There is a lot of material here worth further consideration but let me, for now, continue with the quotation in contrast to the one presented in my initial paragraph and provided by a different translator, or at least, a different editor.

In ethical terms, Abraham’s relation to Isaac is quite simply this:  the father shall love the son more than himself.  But within its own confines the ethical has various gradations.  We shall see whether this story contains any higher expression for the ethical that can ethically explain his behavior, can ethically justify his suspending the ethical obligation to the son, but without moving beyond the teleology of the ethical.

On comparison there appear to be only minor variations in translation – the first attempting to read more like the recounting of a story.  The big difference is in the intent of the editor.  The editor of the first entry treats much of Kierkegaard’s rationalizations as asides that get in the way of the story’s flow and would probably be cause for an impatient reader to put down the book.  Different people have different purposes for picking up a book on philosophy.  There is nothing wrong with that.

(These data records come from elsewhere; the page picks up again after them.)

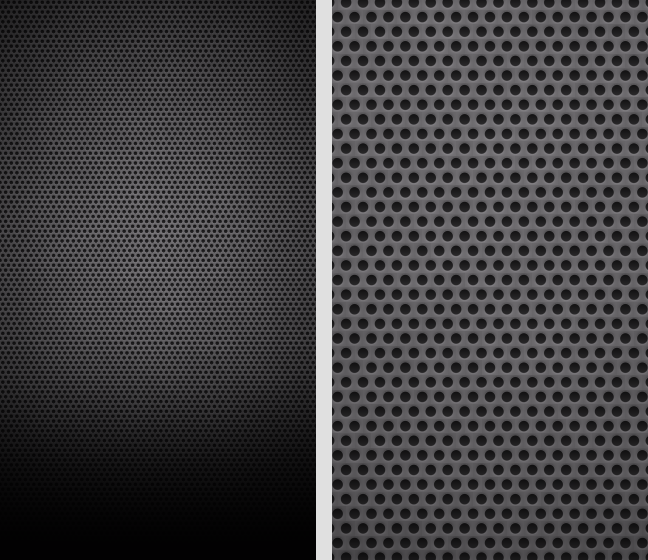
Left: the whole. Right: its middle third, enlarged.
A Shadertoy shader for this pattern:

```glsl
#define COLUMNS 56.0
#define ROWS 115.0
#define HOLE_RADIUS 0.31
#define HOLE_TONE 0.27
#define LIP_GAIN 0.20
#define WEAR 0.06
#define PEAK_LIGHT 0.42
#define LIGHT_CENTER vec2(0.50, 0.58)
#define LIGHT_FALLOFF vec2(1.9, 4.3)
#define METAL_TINT vec3(1.0, 0.985, 1.01)

float hash(vec2 id) {
    return fract(sin(dot(id, vec2(127.1, 311.7))) * 43758.5453);
}

// Wide spotlight that fades to black along the bottom
float spotlight(vec2 uv) {
    vec2 offset = uv - LIGHT_CENTER;
    float glow = exp(-dot(offset * offset, LIGHT_FALLOFF));
    return PEAK_LIGHT * glow * smoothstep(0.0, 0.4, uv.y);
}

// Relative brightness of the staggered, perforated sheet
float perforatedSheet(vec2 uv) {
    vec2 grid = uv * vec2(COLUMNS, ROWS);
    float row = floor(grid.y);
    grid.x += 0.5 * mod(row, 2.0);
    vec2 id = vec2(floor(grid.x), row);

    // Local position, measured in column pitches
    float rowPitch = (iResolution.y / ROWS) / (iResolution.x / COLUMNS);
    vec2 p = (fract(grid) - 0.5) * vec2(1.0, rowPitch);
    float edge = length(p) - HOLE_RADIUS;
    float blur = max(0.6 * COLUMNS / iResolution.x, 0.04);
    float hole = 1.0 - smoothstep(-blur, blur, edge);

    // Shadowed upper wall, paler floor and lit lower lip
    float drop = clamp(-p.y / HOLE_RADIUS, -1.0, 1.0);
    float inside = HOLE_TONE + 0.12 * drop;
    float lip = LIP_GAIN * drop * exp(-abs(edge - 0.05) * 14.0);

    // Small tonal differences between holes and across the metal
    float grain = hash(id) - 0.5;
    float cloud = sin(uv.x * 23.0 + 2.0 * sin(uv.y * 17.0)) * sin(uv.y * 31.0);
    return mix(1.0 + lip, inside, hole) * (1.0 + WEAR * (grain + 0.3 * cloud));
}

void mainImage(out vec4 fragColor, in vec2 fragCoord) {
    vec2 uv = fragCoord / iResolution.xy;
    vec3 color = METAL_TINT * spotlight(uv) * perforatedSheet(uv);
    fragColor = vec4(color + vec3(0.006, 0.004, 0.006), 1.0);
}
```
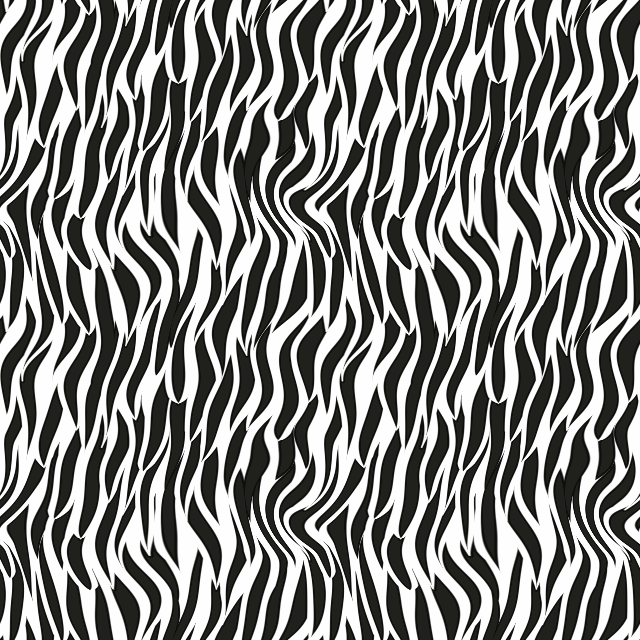
A WebGL 1 fragment shader for this pattern:

```glsl
precision highp float;
// Zebra hide: wavy tapered black stripes on white, in a two by two repeat.

uniform vec2 u_resolution;

const float TAU = 6.2831853;
const float REPEATS = 2.0;        // tiles across and down
const float COLUMNS = 15.0;       // stripe columns per tile
const float ROWS = 4.0;           // stripes stacked in each column
const float GAP = 0.014;          // white margin cut around a stripe
const float TRIM = 0.0025;        // ink taken off every edge, drops slivers
const float MERGE_CHANCE = 0.22;  // stripes that join their neighbours
const float RIM = 0.004;          // darker edge inside the ink
const vec2 SWIRL_CENTER = vec2(0.90, 0.46);
const float SWIRL_RADIUS = 0.22;
const float SWIRL_ANGLE = 0.85;
const vec3 PAPER = vec3(0.995);
const vec3 INK = vec3(0.125, 0.125, 0.115);
const vec3 INK_RIM = vec3(0.055, 0.055, 0.045);

vec4 hash4(vec2 id) {
  float n = dot(id, vec2(12.71, 31.17));
  return fract(sin(n + vec4(1.3, 5.7, 9.2, 14.6)) * 4375.85);
}

// Turns the stripes around one spot of the tile, fading outward.
vec2 swirl(vec2 p) {
  vec2 d = fract(p - SWIRL_CENTER + 0.5) - 0.5;
  float a = SWIRL_ANGLE * (1.0 - smoothstep(0.0, SWIRL_RADIUS, length(d)));
  float c = cos(a);
  float s = sin(a);
  return SWIRL_CENTER + vec2(c * d.x - s * d.y, s * d.x + c * d.y);
}

// Sideways sway shared by neighbouring stripes; wraps in both directions.
float sway(vec2 p) {
  float slow = sin(TAU * (p.y + 0.25 + 0.12 * sin(TAU * p.x)));
  float wave = sin(TAU * (2.0 * p.y + 0.25 * sin(TAU * p.x)));
  float ripple = sin(TAU * (4.0 * p.y + p.x + 0.3));
  return 0.030 * slow + 0.022 * wave + 0.008 * ripple;
}

// Distance to one leaf-shaped stripe, and the margin that thins to its tips.
vec2 stripe(vec2 offset, vec4 shape, vec4 bend) {
  float pitch = 1.0 / COLUMNS;
  float len = mix(1.2, 1.8, shape.x) / ROWS;
  float along = offset.y / len + 0.5;
  float t = clamp(along, 0.0, 1.0);
  float belly = pow(t, mix(0.6, 1.7, shape.y));
  float profile = 4.0 * belly * (1.0 - belly);
  float halfWidth = pitch * mix(0.32, 0.46, shape.z) * profile;
  float lean = mix(0.1, 1.2, bend.x) * (t - 0.5);
  float curl = 0.14 * sin(TAU * (t + bend.y));
  float across = offset.x - pitch * (lean + curl + 0.25 * (bend.z - 0.5));
  float d = length(vec2(across, (along - t) * len)) - halfWidth;
  return vec2(d, GAP * min(1.0, 2.0 * profile));
}

// Lays stripes from left to right, each clearing a gap or merging.
float hide(vec2 p) {
  float ink = 1.0;
  float firstColumn = floor(p.x * COLUMNS);
  for (int i = -2; i <= 2; i++) {
    float column = firstColumn + float(i);
    float columnId = mod(column, COLUMNS);
    float stagger = hash4(vec2(columnId, 50.0)).x;
    float firstRow = floor(p.y * ROWS + stagger);
    for (int j = -1; j <= 1; j++) {
      float row = firstRow + float(j);
      vec2 id = vec2(columnId, mod(row, ROWS));
      vec4 shape = hash4(id);
      vec4 bend = hash4(id + vec2(20.0, 7.0));
      float jitter = 0.25 * (bend.w - 0.5);
      vec2 center = vec2((column + 0.5) / COLUMNS,
                         (row + 0.5 + jitter - stagger) / ROWS);
      vec2 s = stripe(p - center, shape, bend);
      if (shape.w > MERGE_CHANCE) ink = max(ink, s.y - s.x);
      ink = min(ink, s.x);
    }
  }
  return ink + TRIM;
}

void main() {
  vec2 p = fract(gl_FragCoord.xy / u_resolution * REPEATS);
  float pixel = REPEATS / min(u_resolution.x, u_resolution.y);

  vec2 q = swirl(p);
  q.x -= sway(q);
  float d = hide(q);

  // Ink with a darker rim, softened against the paper
  float rim = smoothstep(-1.8 * RIM, -1.2 * RIM, d);
  vec3 ink = mix(INK, INK_RIM, rim);
  float cover = 1.0 - smoothstep(-0.75 * pixel, 0.75 * pixel, d);
  gl_FragColor = vec4(mix(PAPER, ink, cover), 1.0);
}
```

What is more interesting to me is that I have struggled with understanding Kierkegaard’s meaning until this relating of Abraham’s dilemma.  Until now I have been fumbling with unfamiliar terms and thoughts relayed as difficult and vague abstractions.  I couldn’t find a point.  Now I have a biblical story.  I have something concrete.  Here is Abraham, a pious father who deeply loves his son.  He lives a moral life based on God’s commandments – ethical in this context referring to social morality, at the least, and probably an all-encompassing moral standard.  Morality is absolute and has no relation to anything external to it.  You can’t modify the rules of cosmic standards no matter the reason.  That is certainly Abraham’s thinking.  Suddenly, Abraham hears the voice of God.  Abraham you are to sacrifice your beloved son as a demonstration of your strength of faith in me.  This is clearly a greater act of faith to Abraham than Noah dealing with the ridicule of his neighbors for building a huge boat in the middle of the desert.  Noah will be rewarded with the saving of his life and his family’s.  Abraham will always have to deal with the memory of killing his cherished son. 

As Kierkegaard say, Abraham is faith.  He will break with Godly morality in order to render himself on the altar of faith.  Kierkegaard asks, “Is there a teleological suspension of the ethical?”  Does faith have a higher purpose than morality?  Having to decide this as just one particular person can truly lead to absurd behavior and results.  This story brings to focus the fundamental paradox in Kierkegaard’s problem.  One simple story has gone a long way towards reducing my confusion.  Can you imagine Jesus being remembered today if he hadn't spoken in parables? 

We aren't done with Kierkegaard.  I like puzzling over this paradox.  It can so easily branch into other fertile areas.

No comments:

Post a Comment